Scan the lines below for the string "justify" and copy every one that has it.

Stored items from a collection
►

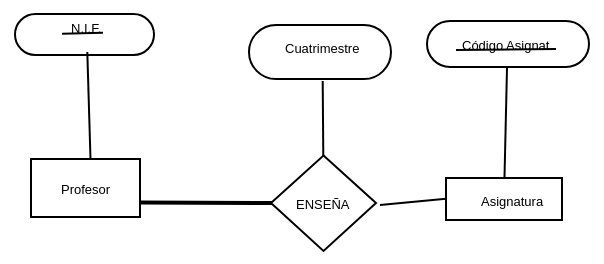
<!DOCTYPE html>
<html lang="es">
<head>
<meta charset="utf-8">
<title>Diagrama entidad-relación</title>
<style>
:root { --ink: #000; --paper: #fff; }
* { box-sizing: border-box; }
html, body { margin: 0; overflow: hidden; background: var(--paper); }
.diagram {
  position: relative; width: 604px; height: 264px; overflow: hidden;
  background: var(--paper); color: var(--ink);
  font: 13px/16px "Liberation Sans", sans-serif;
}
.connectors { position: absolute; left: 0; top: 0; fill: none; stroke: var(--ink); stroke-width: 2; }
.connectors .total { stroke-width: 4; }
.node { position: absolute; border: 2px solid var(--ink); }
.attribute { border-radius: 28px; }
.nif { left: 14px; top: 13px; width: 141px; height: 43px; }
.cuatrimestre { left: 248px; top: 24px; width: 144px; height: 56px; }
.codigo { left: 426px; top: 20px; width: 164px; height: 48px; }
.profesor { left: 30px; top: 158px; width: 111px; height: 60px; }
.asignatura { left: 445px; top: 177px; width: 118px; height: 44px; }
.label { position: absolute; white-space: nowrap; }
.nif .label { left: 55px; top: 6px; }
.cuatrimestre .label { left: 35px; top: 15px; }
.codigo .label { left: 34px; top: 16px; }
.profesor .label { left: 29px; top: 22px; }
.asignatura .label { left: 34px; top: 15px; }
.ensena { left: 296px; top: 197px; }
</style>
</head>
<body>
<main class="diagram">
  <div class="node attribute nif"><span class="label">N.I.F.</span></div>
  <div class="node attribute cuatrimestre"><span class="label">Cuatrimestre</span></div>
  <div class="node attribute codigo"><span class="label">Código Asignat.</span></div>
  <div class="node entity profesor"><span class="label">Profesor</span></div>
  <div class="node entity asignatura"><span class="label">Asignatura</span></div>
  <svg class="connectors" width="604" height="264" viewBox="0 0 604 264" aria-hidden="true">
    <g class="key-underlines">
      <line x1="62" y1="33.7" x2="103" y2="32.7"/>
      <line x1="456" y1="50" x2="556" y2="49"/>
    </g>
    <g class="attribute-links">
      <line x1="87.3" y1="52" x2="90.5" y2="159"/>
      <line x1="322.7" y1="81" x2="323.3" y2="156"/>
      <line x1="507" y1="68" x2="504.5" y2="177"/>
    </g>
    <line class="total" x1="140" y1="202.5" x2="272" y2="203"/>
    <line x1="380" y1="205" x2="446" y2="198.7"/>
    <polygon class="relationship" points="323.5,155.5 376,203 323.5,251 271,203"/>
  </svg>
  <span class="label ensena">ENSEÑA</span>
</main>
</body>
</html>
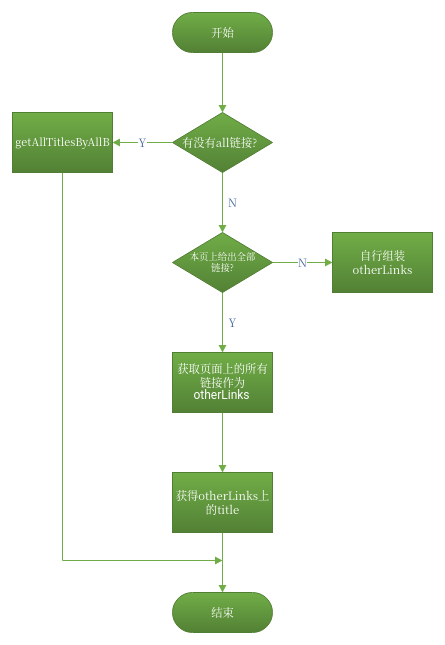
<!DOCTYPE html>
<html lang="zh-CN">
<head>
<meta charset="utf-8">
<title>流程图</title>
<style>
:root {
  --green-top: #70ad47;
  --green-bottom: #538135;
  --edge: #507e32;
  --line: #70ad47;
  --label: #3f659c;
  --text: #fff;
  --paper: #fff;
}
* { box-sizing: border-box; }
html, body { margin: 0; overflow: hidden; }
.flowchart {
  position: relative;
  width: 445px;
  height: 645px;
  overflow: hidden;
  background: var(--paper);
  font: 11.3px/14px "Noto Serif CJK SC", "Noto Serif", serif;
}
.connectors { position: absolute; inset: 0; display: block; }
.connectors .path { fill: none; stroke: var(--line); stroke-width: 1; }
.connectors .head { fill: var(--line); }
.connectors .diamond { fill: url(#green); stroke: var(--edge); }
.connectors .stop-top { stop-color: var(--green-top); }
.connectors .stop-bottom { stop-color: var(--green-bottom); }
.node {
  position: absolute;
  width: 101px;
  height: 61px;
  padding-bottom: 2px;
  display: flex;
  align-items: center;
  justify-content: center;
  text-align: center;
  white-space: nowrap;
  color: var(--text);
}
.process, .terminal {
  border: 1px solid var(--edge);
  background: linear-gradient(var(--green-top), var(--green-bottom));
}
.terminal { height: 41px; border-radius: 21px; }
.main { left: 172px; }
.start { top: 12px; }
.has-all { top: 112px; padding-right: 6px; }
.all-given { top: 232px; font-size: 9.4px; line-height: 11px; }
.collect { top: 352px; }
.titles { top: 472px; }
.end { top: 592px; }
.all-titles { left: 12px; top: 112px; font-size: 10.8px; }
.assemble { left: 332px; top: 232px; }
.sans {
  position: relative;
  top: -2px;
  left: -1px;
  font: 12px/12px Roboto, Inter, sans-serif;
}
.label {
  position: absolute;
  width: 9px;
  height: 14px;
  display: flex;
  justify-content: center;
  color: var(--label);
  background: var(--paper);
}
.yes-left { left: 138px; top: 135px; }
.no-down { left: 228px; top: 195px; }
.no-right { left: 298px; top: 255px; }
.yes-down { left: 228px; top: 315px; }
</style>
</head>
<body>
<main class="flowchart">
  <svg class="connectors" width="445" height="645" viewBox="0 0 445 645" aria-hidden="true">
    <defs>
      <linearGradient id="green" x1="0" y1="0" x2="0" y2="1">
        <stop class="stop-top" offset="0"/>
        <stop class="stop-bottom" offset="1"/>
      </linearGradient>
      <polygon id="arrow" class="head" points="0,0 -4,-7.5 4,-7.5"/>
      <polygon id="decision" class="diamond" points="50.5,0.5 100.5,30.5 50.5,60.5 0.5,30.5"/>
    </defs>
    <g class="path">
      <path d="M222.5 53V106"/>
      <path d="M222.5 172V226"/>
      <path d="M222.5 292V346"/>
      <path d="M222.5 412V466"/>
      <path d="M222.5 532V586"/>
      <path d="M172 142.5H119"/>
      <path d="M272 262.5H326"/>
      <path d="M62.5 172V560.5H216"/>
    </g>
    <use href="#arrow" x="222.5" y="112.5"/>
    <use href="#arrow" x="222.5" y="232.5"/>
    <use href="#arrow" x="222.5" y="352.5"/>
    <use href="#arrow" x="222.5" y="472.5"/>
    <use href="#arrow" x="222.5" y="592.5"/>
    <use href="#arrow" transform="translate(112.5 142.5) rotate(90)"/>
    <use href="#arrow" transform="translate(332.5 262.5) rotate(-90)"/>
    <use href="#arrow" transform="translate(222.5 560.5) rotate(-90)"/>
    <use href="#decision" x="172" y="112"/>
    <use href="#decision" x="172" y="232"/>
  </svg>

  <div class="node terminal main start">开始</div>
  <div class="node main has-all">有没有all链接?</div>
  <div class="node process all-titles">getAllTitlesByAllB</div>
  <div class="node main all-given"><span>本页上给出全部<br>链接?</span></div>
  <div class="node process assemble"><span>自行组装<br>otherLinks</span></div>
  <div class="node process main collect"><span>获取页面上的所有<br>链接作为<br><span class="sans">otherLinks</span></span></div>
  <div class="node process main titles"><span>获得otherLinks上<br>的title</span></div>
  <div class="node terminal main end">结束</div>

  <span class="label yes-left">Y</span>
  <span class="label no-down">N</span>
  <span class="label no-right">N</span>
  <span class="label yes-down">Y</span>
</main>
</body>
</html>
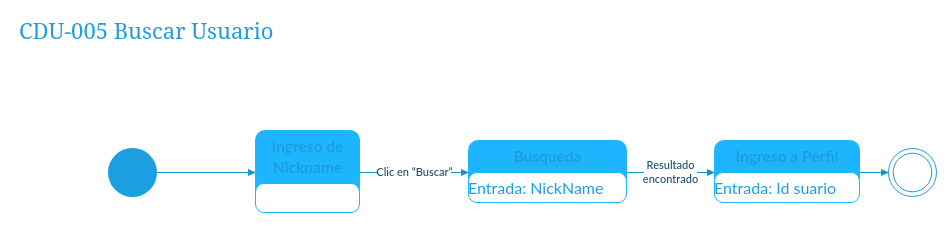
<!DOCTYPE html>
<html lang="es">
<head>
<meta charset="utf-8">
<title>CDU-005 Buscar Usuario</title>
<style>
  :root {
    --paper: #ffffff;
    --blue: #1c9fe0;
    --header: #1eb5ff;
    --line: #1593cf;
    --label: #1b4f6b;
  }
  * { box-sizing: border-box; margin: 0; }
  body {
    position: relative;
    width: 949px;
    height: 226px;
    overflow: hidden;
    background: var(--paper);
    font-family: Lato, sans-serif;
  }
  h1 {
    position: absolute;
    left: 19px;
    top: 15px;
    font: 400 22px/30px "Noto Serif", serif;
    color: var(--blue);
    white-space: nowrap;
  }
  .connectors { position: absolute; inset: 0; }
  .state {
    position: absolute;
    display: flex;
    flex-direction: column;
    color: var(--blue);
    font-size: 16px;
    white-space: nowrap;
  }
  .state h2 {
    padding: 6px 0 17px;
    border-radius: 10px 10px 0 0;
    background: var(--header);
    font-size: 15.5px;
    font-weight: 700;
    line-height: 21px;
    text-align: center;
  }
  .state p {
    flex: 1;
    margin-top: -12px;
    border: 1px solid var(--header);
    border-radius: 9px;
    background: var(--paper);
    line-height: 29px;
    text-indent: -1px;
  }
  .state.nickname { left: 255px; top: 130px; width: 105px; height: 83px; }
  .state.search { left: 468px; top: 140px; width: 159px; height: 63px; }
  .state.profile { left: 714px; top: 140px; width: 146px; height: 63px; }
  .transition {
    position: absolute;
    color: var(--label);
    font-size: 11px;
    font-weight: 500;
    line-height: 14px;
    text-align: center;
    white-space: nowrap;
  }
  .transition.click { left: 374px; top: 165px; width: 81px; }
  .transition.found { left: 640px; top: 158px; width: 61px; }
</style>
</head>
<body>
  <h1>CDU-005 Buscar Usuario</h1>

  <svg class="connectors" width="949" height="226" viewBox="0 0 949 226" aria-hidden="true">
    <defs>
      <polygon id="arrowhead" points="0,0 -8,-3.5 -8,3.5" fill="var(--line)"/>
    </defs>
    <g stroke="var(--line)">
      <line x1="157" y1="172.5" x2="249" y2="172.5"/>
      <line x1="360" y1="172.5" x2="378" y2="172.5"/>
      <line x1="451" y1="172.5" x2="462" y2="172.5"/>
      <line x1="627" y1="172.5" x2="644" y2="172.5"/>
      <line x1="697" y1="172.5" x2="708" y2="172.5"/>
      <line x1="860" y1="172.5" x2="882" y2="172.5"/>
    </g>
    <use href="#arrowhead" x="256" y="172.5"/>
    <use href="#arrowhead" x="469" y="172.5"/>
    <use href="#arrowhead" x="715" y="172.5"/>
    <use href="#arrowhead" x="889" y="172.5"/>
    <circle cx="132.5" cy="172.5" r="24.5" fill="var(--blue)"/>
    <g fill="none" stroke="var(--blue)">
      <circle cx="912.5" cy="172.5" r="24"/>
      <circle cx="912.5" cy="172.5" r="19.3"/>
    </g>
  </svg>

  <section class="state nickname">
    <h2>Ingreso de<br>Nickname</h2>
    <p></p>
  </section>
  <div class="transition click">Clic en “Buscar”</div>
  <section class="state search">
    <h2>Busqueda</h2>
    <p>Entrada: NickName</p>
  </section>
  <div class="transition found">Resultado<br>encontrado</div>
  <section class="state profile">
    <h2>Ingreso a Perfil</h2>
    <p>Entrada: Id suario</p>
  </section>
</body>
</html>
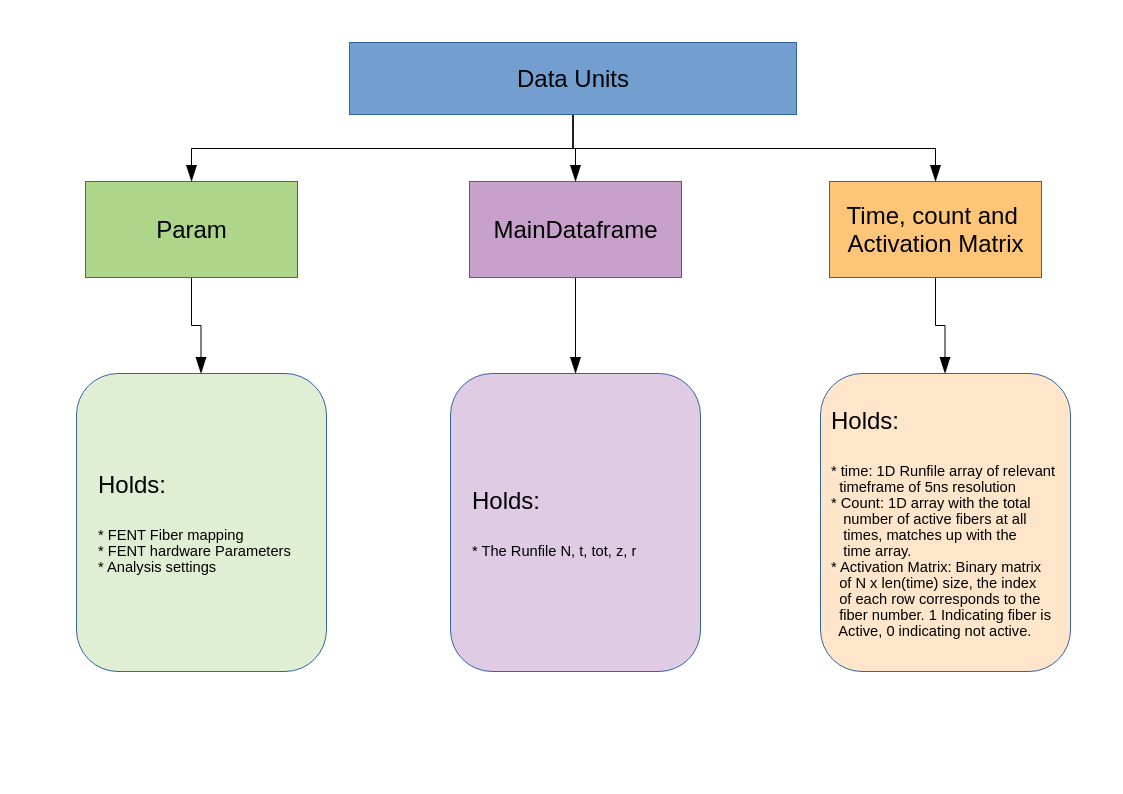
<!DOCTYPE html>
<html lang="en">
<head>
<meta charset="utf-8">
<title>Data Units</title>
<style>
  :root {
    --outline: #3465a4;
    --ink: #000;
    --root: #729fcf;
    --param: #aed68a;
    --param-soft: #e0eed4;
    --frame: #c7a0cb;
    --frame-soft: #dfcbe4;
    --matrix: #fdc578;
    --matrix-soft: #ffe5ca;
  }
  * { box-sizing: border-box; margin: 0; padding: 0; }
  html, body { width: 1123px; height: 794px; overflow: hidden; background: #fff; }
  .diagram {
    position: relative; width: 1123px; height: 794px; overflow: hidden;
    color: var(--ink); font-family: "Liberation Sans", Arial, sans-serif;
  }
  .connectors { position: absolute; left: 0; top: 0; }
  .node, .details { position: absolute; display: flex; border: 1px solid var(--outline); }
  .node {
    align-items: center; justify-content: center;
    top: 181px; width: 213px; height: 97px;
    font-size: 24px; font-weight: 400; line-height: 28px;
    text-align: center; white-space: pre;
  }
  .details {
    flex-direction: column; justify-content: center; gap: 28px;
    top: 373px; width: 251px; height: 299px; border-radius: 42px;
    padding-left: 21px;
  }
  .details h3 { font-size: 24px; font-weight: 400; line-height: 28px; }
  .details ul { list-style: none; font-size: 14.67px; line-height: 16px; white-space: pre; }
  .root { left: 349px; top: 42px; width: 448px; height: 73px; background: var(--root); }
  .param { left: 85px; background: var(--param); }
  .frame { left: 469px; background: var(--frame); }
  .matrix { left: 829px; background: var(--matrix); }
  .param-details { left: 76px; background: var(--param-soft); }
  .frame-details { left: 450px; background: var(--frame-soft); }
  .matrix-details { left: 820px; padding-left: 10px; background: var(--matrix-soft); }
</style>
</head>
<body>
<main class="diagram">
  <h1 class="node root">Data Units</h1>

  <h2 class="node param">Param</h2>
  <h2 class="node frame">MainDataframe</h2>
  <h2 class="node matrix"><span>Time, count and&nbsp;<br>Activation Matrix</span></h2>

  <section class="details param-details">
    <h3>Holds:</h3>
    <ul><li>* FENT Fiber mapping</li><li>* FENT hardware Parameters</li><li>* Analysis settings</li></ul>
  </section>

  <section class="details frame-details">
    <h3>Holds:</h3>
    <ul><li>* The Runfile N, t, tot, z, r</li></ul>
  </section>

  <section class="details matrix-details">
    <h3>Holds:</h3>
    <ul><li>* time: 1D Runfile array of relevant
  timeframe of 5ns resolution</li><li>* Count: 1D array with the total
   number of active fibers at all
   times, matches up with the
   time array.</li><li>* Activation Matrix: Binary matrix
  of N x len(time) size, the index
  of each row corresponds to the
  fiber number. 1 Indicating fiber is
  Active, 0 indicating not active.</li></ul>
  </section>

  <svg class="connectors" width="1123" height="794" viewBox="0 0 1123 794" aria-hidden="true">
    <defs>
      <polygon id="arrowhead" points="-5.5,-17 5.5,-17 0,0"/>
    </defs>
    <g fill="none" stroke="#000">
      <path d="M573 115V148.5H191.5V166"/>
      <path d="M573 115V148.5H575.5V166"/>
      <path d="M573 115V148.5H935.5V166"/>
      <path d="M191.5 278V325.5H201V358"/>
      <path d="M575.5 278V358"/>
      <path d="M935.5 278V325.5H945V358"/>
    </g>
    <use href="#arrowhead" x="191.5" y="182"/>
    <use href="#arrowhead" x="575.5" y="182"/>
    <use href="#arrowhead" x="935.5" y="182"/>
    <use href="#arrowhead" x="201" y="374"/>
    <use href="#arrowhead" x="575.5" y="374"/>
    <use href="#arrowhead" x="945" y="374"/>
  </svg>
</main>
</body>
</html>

◄

_Solution to this task:_
  justify-content: center;
  justify-content: center;
    align-items: center; justify-content: center;
    flex-direction: column; justify-content: center; gap: 28px;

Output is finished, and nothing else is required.